HARLINGEN — Under a street light, several tarantulas scurry in the bright beam as if they are on a dance floor.
Near the banks of the Arroyo Colorado, the big brown, barbed spiders splash shadows that crawl like dark hands across the road.
For the Texas tan tarantula, it’s mating season in the Rio Grande Valley.
In South Texas, the tan tarantula is one of the most common species of the big spiders, growing four to six inches long.
During most of the year, the solitary arachnids live in burrows along dry grasslands.
Then in spring, the male crawls from its winter burrow in search of a female.
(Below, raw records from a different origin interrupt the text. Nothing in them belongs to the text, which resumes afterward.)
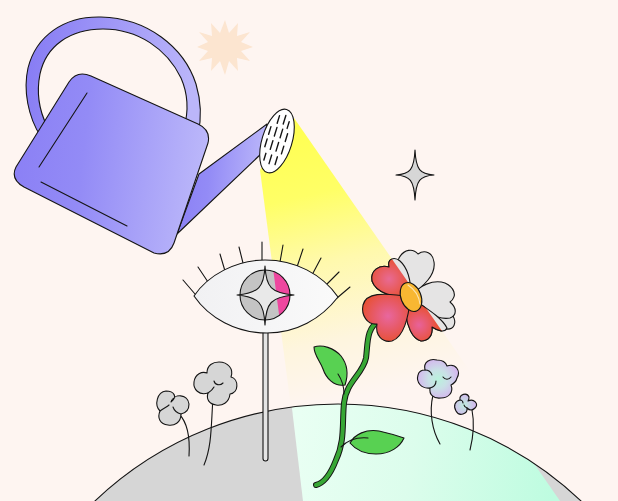
<!DOCTYPE html>
<html lang="en">
<head>
<meta charset="utf-8">
<title>Watering can of light</title>
<style>
:root {
  --paper: #fef5f1;
  --ink: #151515;
  --shade: #d6d6d6;
  --peach: #fce5d0;
  --leaf: #58d152;
  --stem: #37a735;
  --pink: #ee479f;
  --amber: #f8b732;
}
html, body { margin: 0; height: 100%; overflow: hidden; background: var(--paper); }
.scene { display: block; width: 618px; height: 501px; }
.outline { stroke: var(--ink); stroke-width: 1.1; stroke-linejoin: round; stroke-linecap: round; }
.line { fill: none; }
.shade { fill: var(--shade); }
.white { fill: #fff; }
.leaf { fill: var(--leaf); }
</style>
</head>
<body>
<svg class="scene" viewBox="0 0 618 501" role="img" aria-label="A watering can pours light over an eye, a flower and a hill">
  <defs>
    <linearGradient id="can-body" x1="0" y1="0.45" x2="1" y2="0.55">
      <stop offset="0" stop-color="#8b80f5"/>
      <stop offset="0.35" stop-color="#938bf6"/>
      <stop offset="1" stop-color="#bdb9fa"/>
    </linearGradient>
    <linearGradient id="can-handle" x1="0" y1="0" x2="1" y2="0.1">
      <stop offset="0" stop-color="#857af4"/>
      <stop offset="1" stop-color="#bbb6fa"/>
    </linearGradient>
    <linearGradient id="light" gradientUnits="userSpaceOnUse" x1="283" y1="130" x2="345" y2="400">
      <stop offset="0" stop-color="#ffff52"/>
      <stop offset="0.25" stop-color="#ffff66"/>
      <stop offset="0.5" stop-color="#fff9ad"/>
      <stop offset="0.78" stop-color="#fef5de"/>
      <stop offset="1" stop-color="#fef5f1"/>
    </linearGradient>
    <linearGradient id="mint" gradientUnits="userSpaceOnUse" x1="295" y1="440" x2="555" y2="480">
      <stop offset="0" stop-color="#e9fff3"/>
      <stop offset="0.45" stop-color="#dcfdec"/>
      <stop offset="1" stop-color="#befce0"/>
    </linearGradient>
    <linearGradient id="eye-white" x1="0" y1="0" x2="1" y2="0">
      <stop offset="0" stop-color="#f1f1f3"/>
      <stop offset="1" stop-color="#fafafa"/>
    </linearGradient>
    <radialGradient id="petal-glow" gradientUnits="userSpaceOnUse" cx="388" cy="316" r="28">
      <stop offset="0" stop-color="#e8679f"/>
      <stop offset="0.5" stop-color="#e75a68"/>
      <stop offset="1" stop-color="#e8502f"/>
    </radialGradient>
    <radialGradient id="petal-glow-top" gradientUnits="userSpaceOnUse" cx="389" cy="279" r="22">
      <stop offset="0" stop-color="#e86a94"/>
      <stop offset="1" stop-color="#e8502f"/>
    </radialGradient>
    <radialGradient id="petal-glow-low" gradientUnits="userSpaceOnUse" cx="419" cy="325" r="20">
      <stop offset="0" stop-color="#e8629a"/>
      <stop offset="1" stop-color="#e8502f"/>
    </radialGradient>
    <radialGradient id="blossom" gradientUnits="userSpaceOnUse" cx="438" cy="379" r="21">
      <stop offset="0" stop-color="#b9f2dc"/>
      <stop offset="0.45" stop-color="#c9e0e6"/>
      <stop offset="1" stop-color="#d5b6ee"/>
    </radialGradient>
    <radialGradient id="blossom-small" gradientUnits="userSpaceOnUse" cx="464" cy="405" r="12">
      <stop offset="0" stop-color="#bdeedd"/>
      <stop offset="1" stop-color="#d3b5ee"/>
    </radialGradient>
    <clipPath id="hill-clip"><circle cx="338" cy="757" r="353"/></clipPath>
    <clipPath id="beam-clip"><polygon points="260,170 294,118 560,501 303,501"/></clipPath>
    <clipPath id="iris-clip"><circle cx="265" cy="295" r="25"/></clipPath>
    <path id="petal-top" d="M411 294C402 283 394 268 399 258C404 249 413 248 418 254C425 249 433 253 434 262C436 275 423 287 411 294Z"/>
    <path id="petal-right" d="M411 295C419 286 433 279 445 283C454 287 458 296 450 302C457 308 457 315 450 318C436 321 420 307 411 295Z"/>
    <path id="petal-corner" d="M413 297C426 302 445 308 453 316C457 323 454 330 446 329C444 329 441 328 440 327C440 326 426 312 413 297Z"/>
    <path id="petal-low" d="M412 298C422 306 441 316 447 328C445 333 438 331 432 327C433 336 428 341 421 341C412 339 407 325 406 315Z"/>
    <path id="petal-left" d="M411 297C408 318 404 337 392 341C382 343 375 335 377 324C367 325 361 315 363 305C366 293 382 292 411 297Z"/>
    <path id="petal-upper" d="M411 296C395 299 376 293 372 281C370 271 379 264 389 267C387 259 394 256 400 261C409 269 411 283 411 296Z"/>
    <path id="sparkle" d="M0-25C1-5 5-1 19 0C5 1 1 5 0 25C-1 5-5 1-19 0C-5-1-1-5 0-25Z"/>
  </defs>

  <rect width="618" height="501" fill="var(--paper)"/>

  <polygon id="sun" fill="var(--peach)" points="225,20 229,33 238,23 237,36 250,32 241,42 253,47 241,51 250,61 237,58 238,71 229,61 225,75 220,61 211,71 212,58 199,61 208,51 197,47 208,42 199,32 212,36 211,23 220,33"/>

  <polygon id="beam" fill="url(#light)" points="260,170 294,118 490,400 290,400"/>

  <g id="hill">
    <g clip-path="url(#hill-clip)">
      <rect class="shade" y="400" width="618" height="101"/>
      <polygon fill="url(#mint)" points="291,400 303,501 560,501 490,400"/>
    </g>
    <circle class="outline line" cx="338" cy="757" r="353"/>
  </g>

  <g id="watering-can" class="outline">
    <path fill="url(#can-handle)" fill-rule="evenodd" d="M41 137C28 117 23 90 28 68C36 36 64 16 101 17C147 18 184 47 196 84C201 101 202 117 198 134L184 128C189 110 188 94 181 78C167 49 138 29 103 29C70 29 46 46 40 74C36 94 40 112 47 126Z"/>
    <path fill="url(#can-body)" d="M199 174L267 124L262 153L177 234Z"/>
    <path fill="url(#can-body)" d="M91 76L198 124Q211 130 208 143L174 243Q169 257 154 253L24 187Q10 179 16 167L69 82Q77 70 91 76Z"/>
    <path class="line" d="M87 93L39 167M41 182L127 226"/>
    <g transform="rotate(17 277 141)">
      <ellipse class="white" cx="277" cy="141" rx="15" ry="33"/>
      <path class="line" stroke-width="1.4" d="M272 116v8M278 114v9M283 119v7M267 129v8M273 128v9M279 128v9M285 131v8M267 142v8M273 142v9M279 142v9M285 144v8M270 156v7M276 156v9M282 156v8"/>
    </g>
  </g>

  <g id="star" class="outline shade" transform="translate(415 175)">
    <use href="#sparkle"/>
  </g>

  <g id="eye" class="outline">
    <rect x="263" y="330" width="5" height="131" rx="2.5" fill="#e4e4e4"/>
    <path class="line" d="M195 294L183 280M208 282L198 267M225 271L220 254M243 263L239 247M262 260V242M280 262L283 245M297 267L303 249M312 275L321 258M326 285L339 272M337 298L350 287"/>
    <path fill="url(#eye-white)" d="M194 296C208 275 236 260 265 260C295 260 322 274 338 297C321 319 296 333 267 333C236 333 209 318 194 296Z"/>
    <circle cx="265" cy="295" r="25" fill="#c4c4c4" stroke="none"/>
    <polygon clip-path="url(#iris-clip)" fill="var(--pink)" stroke="none" points="273,268 292,268 292,322 280,322"/>
    <circle class="line" cx="265" cy="295" r="25"/>
    <path fill="#e9e9e9" d="M265 266C266 287 271 293 294 295C271 297 266 303 265 325C264 303 259 297 237 295C259 293 264 287 265 266Z"/>
  </g>

  <g id="grey-blossoms" class="outline">
    <path class="line" d="M179 414C189 424 190 440 189 456M213 398C211 425 212 446 204 465"/>
    <path class="shade" d="M171 402C174 393 188 394 189 404C189 409 186 413 181 414C181 423 174 426 168 425C160 424 157 418 160 411C154 405 157 392 166 391C174 391 178 397 171 402Z"/>
    <path class="line" d="M160 411C164 408 167 407 169 405M181 414C177 413 174 410 173 407"/>
    <path class="shade" d="M207 373C207 365 213 362 219 362C228 362 234 369 231 377C239 379 239 393 230 394C229 403 222 406 216 405C209 404 206 399 208 393C199 396 193 389 194 382C195 374 202 371 207 373Z"/>
    <path class="line" d="M208 393C211 391 213 389 214 387M214 381C215 385 220 386 223 383"/>
  </g>

  <g id="lilac-blossoms" class="outline">
    <path class="line" d="M433 395C429 412 432 430 440 444M472 410C475 425 473 438 470 450"/>
    <path fill="url(#blossom)" d="M425 370C423 362 430 358 437 360C443 360 446 363 447 366C456 363 461 371 457 378C456 382 453 384 451 385C454 393 448 398 441 398C433 399 429 394 430 388C421 389 416 382 418 375C419 371 422 370 425 370Z"/>
    <path class="line" d="M425 370C428 370 431 372 432 375M430 388C434 387 436 384 436 381M443 377C445 380 449 380 451 377"/>
    <path fill="url(#blossom-small)" d="M460 400C459 394 467 392 469 397C469 399 469 400 468 401C474 398 479 404 475 408C472 411 469 410 467 408C468 414 459 417 456 411C453 406 455 401 460 400Z"/>
    <path class="line" d="M460 400C462 400 463 402 463 403M467 408C465 407 464 406 464 405"/>
  </g>

  <g id="flower" class="outline">
    <path class="leaf" d="M345 385C334 387 326 378 323 369C320 361 314 355 314 347C322 344 334 348 341 356C348 365 348 376 345 385Z"/>
    <path class="leaf" d="M350 443C355 434 366 429 379 431C388 433 395 435 404 438C400 447 390 454 376 454C364 454 355 449 350 443Z"/>
    <path class="line" stroke-width="6" d="M380 320C366 328 368 343 366 358C363 374 346 382 344 403C342 423 345 441 336 460C331 473 324 483 316 485"/>
    <path class="line" style="stroke:var(--stem)" stroke-width="4" d="M380 320C366 328 368 343 366 358C363 374 346 382 344 403C342 423 345 441 336 460C331 473 324 483 316 485"/>
    <path class="line" d="M338 374C342 380 344 386 344 394M368 438C357 437 347 441 341 447"/>
    <g fill="#e5e4e4">
      <use href="#petal-corner"/>
      <use href="#petal-right"/>
      <use href="#petal-top"/>
      <use href="#petal-low"/>
      <use href="#petal-upper"/>
    </g>
    <g clip-path="url(#beam-clip)">
      <use href="#petal-low" fill="url(#petal-glow-low)"/>
      <use href="#petal-upper" fill="url(#petal-glow-top)"/>
    </g>
    <use href="#petal-left" fill="url(#petal-glow)"/>
    <ellipse cx="411" cy="297" rx="10" ry="15" transform="rotate(-22 411 297)" fill="var(--amber)"/>
    <path class="line" style="stroke:#fbe3b0" d="M408 285C414 289 419 296 420 304"/>
  </g>
</svg>
</body>
</html>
“They’re mostly solitary animals,” Harlingen’s Rick Ramirez said. “They live by themselves until it’s time to mate. Then they wander around to search for a female to mate with.”
Since he can remember, Ramirez said the big spiders terrified him.
Then six years ago, they became the subject of his master’s thesis.
“They really creeped me out so I thought, ‘Let me get rid of my fear,’” Ramirez said.
So he bought his first pet tarantula.
“I became fascinated with them,” he admitted. “If you look at them, they look ancient like aliens, with all their joints, appendages and fangs — like little machines.”
The spider’s mating ritual captivates Ramirez, a San Benito High School biology teacher who also works as an adjunct professor at Texas A&M University in Kingsville.
“The male has to approach the female first,” he said. “The male has little hooks in his front legs so he can pin her down so she won’t eat him or bite him.”
After writing his thesis, Ramirez dove deeper into his research, adding tarantulas from around the world to his collection.
In the Valley, he’s among the many hobbyists who are turning tarantulas into pets.
Pet store sales
Nearly every day, Joshua Flores shows off a baby Giant Pinktoe tarantula to customers enticed by one of the most exotic animals at Harlingen Pets.
“Some people like the thrill of a tarantula,” he said. “Some people like raising them from spiderling. Some people just like saying they have a tarantula.”
But he keeps the $45 Pinktoe away from other pets.
“We have them behind the counter,” he said. “We don’t want people just opening up the cages that they’re unaware of what’s inside.”
For most, the creatures are a scary nuisance.
It’s the mating season that leads homeowners to call Julio Martinez to rid their homes of the big spiders.
“Tarantulas come out of the ground looking for a food source or sometimes to mate so we find them indoors and outdoors,” said Martinez, an exterminator with A-Plus Pest Control.
For most homeowners, tarantulas crawl deep into the psyche.
“We have clients who are actually terrified,” Martinez said. “Tarantulas aren’t normal spiders. They’re big. People get terrified when they see them walking across the floor or crawling across the wall.”
Even for experts, the big spiders can be an exterminator’s nightmare.
“Tarantulas are a lot harder to kill than regular spiders,” Martinez said. “They’re so high off the ground they don’t get in contact with the pesticide like other spiders.”
For tarantula lovers, an exterminator’s job seems barbarous.
That’s not fur
In the case of the tan tarantula, it looks more ominous than it is.
“For the most part they’re not too aggressive,” Ramirez said. “Their bite is kind of like a bee sting. Unless you’re allergic to it, it won’t have too much of an effect. If you get bitten you might have local swelling and redness.”
But the tan tarantula is not as furry as it looks.
“They look like they have hair but they’re little barbs sticking out,” Ramirez said. “When they feel like they’re in danger, their back legs kick up little barbs to get into the eyes of whatever is pursuing them. So if you hold one, wash your hands so the bards won’t get on your skin or eyes.”
And keep your nose away, too.
“The bards stay in the air for a while so you won’t want to breathe them,” Ramirez said. “If you see them kicking their legs move your face the other way for a little while.”
Ramirez also keeps a 10-inch-long Indian Ornamental.
About two years ago, he bought the giant spider from a “pet keeper” for $80, he said.
“That one I don’t touch. That one I don’t take out of the cage,” he said. “It’s very venomous. It’d probably take me to the hospital. It’s probably not life-threatening but may cause temporary paralysis of the area.”
Still, Ramirez has forged a strange love for tarantulas.
“I think they’re kind of misunderstood,” he said. “They’re pretty old lineage — they’ve been around for a long time. If people knew their benefits — they keep the pest population down by eating roaches and crickets — they wouldn’t kill them or be afraid.”